- DESCRIPTION OF THE TASK:
Pull every line containing "daisy" from the entries.

- DATA TO PROCESS:
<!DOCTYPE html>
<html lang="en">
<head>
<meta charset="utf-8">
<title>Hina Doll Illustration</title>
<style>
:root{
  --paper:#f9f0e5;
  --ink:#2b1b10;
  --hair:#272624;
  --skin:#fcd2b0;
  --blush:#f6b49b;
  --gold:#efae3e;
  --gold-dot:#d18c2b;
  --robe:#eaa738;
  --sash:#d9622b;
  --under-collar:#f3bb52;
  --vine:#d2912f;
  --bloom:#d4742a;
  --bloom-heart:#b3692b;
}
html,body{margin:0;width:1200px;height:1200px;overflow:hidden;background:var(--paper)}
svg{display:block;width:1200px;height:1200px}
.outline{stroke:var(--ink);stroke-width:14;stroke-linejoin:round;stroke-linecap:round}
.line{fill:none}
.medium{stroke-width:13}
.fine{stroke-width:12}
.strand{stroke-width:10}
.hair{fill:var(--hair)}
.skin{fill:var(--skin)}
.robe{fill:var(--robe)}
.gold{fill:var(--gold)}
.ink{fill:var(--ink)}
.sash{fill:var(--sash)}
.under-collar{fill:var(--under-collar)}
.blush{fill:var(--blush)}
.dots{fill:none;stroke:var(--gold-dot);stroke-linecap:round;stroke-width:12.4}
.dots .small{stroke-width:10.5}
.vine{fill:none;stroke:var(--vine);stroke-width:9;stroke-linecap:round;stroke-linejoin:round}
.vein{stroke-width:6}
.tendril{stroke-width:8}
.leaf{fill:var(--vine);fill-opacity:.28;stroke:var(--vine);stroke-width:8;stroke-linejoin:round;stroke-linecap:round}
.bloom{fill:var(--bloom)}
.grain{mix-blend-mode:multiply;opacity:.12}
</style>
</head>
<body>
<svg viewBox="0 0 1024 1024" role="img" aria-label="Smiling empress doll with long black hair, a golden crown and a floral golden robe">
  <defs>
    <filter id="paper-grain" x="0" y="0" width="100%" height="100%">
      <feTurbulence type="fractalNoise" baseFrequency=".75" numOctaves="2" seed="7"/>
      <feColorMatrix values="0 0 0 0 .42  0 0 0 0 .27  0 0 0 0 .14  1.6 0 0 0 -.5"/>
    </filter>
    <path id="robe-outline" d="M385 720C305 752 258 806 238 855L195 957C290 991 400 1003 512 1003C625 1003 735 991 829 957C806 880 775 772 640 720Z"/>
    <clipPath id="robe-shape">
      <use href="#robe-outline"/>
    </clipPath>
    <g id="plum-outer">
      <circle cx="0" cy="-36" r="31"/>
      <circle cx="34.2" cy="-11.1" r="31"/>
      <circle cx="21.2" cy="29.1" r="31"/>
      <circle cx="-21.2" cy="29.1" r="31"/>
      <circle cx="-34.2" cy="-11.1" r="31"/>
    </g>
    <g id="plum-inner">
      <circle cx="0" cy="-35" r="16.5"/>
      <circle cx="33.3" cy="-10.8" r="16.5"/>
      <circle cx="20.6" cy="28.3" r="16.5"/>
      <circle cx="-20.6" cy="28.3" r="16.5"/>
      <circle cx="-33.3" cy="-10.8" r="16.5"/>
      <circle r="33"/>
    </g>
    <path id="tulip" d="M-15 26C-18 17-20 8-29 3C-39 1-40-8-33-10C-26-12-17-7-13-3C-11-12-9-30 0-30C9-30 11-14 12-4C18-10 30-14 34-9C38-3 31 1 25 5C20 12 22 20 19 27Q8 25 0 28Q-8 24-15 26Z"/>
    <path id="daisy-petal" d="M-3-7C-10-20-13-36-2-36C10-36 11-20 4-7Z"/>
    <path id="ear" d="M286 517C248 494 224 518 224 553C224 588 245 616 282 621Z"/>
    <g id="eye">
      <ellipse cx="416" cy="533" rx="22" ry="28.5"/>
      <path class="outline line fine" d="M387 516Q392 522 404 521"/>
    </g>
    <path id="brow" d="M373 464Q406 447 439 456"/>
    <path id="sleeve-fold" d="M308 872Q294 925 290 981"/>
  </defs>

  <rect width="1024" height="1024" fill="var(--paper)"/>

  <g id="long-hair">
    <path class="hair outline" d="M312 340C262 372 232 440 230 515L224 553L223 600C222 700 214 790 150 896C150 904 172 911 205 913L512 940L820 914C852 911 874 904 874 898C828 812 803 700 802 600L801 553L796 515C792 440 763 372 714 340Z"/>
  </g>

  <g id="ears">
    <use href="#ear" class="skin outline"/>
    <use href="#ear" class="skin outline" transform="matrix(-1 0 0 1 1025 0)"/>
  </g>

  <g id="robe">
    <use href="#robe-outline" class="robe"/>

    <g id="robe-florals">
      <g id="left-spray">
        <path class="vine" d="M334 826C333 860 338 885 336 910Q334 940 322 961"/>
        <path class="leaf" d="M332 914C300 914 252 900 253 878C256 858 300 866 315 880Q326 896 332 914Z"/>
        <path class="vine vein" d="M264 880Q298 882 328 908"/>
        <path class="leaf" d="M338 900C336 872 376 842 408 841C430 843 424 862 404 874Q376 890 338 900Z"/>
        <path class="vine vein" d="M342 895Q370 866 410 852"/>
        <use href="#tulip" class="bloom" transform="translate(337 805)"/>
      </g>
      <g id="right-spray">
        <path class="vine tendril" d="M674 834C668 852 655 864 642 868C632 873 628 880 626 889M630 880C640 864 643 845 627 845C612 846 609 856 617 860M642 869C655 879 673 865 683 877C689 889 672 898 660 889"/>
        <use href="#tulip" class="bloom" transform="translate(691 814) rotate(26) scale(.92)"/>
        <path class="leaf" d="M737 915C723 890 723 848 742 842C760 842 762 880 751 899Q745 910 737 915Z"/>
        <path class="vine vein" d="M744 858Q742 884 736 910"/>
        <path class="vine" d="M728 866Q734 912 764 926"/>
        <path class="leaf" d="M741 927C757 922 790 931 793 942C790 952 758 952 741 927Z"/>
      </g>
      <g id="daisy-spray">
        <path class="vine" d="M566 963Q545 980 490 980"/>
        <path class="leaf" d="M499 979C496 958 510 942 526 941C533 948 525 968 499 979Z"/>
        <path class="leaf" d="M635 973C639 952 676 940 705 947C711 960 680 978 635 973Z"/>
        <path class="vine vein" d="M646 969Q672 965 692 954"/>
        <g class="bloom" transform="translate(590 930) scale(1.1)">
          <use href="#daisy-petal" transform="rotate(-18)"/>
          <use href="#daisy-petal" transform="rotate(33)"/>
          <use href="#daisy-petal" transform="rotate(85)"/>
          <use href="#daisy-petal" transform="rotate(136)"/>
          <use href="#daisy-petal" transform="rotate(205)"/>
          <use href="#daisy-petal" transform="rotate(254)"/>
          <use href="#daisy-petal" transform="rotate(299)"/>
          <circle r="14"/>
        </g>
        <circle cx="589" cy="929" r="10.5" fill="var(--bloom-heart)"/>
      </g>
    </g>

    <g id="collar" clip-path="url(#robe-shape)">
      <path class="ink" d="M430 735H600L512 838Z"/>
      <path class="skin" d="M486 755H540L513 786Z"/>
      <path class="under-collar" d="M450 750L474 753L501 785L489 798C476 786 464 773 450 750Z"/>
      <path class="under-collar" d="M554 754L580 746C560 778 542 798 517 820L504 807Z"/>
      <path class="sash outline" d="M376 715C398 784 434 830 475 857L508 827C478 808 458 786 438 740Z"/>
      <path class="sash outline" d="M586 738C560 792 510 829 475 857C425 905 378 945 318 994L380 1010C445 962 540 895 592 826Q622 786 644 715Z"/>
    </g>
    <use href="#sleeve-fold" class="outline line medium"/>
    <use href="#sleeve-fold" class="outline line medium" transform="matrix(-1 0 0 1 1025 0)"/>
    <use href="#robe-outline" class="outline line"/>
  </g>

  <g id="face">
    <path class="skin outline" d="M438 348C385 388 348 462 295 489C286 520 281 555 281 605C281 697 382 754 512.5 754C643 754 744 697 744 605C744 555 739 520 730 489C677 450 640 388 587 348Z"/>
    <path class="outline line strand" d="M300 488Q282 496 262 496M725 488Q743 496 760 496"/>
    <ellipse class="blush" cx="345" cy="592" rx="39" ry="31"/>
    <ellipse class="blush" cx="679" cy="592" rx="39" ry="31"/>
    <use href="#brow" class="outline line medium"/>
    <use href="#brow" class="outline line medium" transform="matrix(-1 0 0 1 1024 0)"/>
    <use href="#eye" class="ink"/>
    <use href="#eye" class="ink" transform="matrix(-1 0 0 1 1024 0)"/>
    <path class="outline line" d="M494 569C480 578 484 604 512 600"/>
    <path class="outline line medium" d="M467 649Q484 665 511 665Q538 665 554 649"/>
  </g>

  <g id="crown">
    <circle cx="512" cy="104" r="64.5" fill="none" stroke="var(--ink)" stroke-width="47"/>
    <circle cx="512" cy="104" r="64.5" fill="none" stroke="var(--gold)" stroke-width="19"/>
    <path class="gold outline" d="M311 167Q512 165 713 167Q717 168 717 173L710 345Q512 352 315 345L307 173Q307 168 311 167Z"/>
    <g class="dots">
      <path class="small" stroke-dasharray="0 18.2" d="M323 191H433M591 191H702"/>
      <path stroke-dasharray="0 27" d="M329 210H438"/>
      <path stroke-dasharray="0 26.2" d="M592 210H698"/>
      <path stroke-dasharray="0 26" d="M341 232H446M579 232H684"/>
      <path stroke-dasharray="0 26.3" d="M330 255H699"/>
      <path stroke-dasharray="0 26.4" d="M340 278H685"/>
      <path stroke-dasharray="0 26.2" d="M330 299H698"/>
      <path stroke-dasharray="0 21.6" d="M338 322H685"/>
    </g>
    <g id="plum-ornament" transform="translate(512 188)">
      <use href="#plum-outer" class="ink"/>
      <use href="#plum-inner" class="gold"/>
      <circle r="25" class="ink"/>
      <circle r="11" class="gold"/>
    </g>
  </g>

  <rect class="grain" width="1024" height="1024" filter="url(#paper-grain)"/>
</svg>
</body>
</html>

- RESULT:
    <path id="daisy-petal" d="M-3-7C-10-20-13-36-2-36C10-36 11-20 4-7Z"/>
      <g id="daisy-spray">
          <use href="#daisy-petal" transform="rotate(-18)"/>
          <use href="#daisy-petal" transform="rotate(33)"/>
          <use href="#daisy-petal" transform="rotate(85)"/>
          <use href="#daisy-petal" transform="rotate(136)"/>
          <use href="#daisy-petal" transform="rotate(205)"/>
          <use href="#daisy-petal" transform="rotate(254)"/>
          <use href="#daisy-petal" transform="rotate(299)"/>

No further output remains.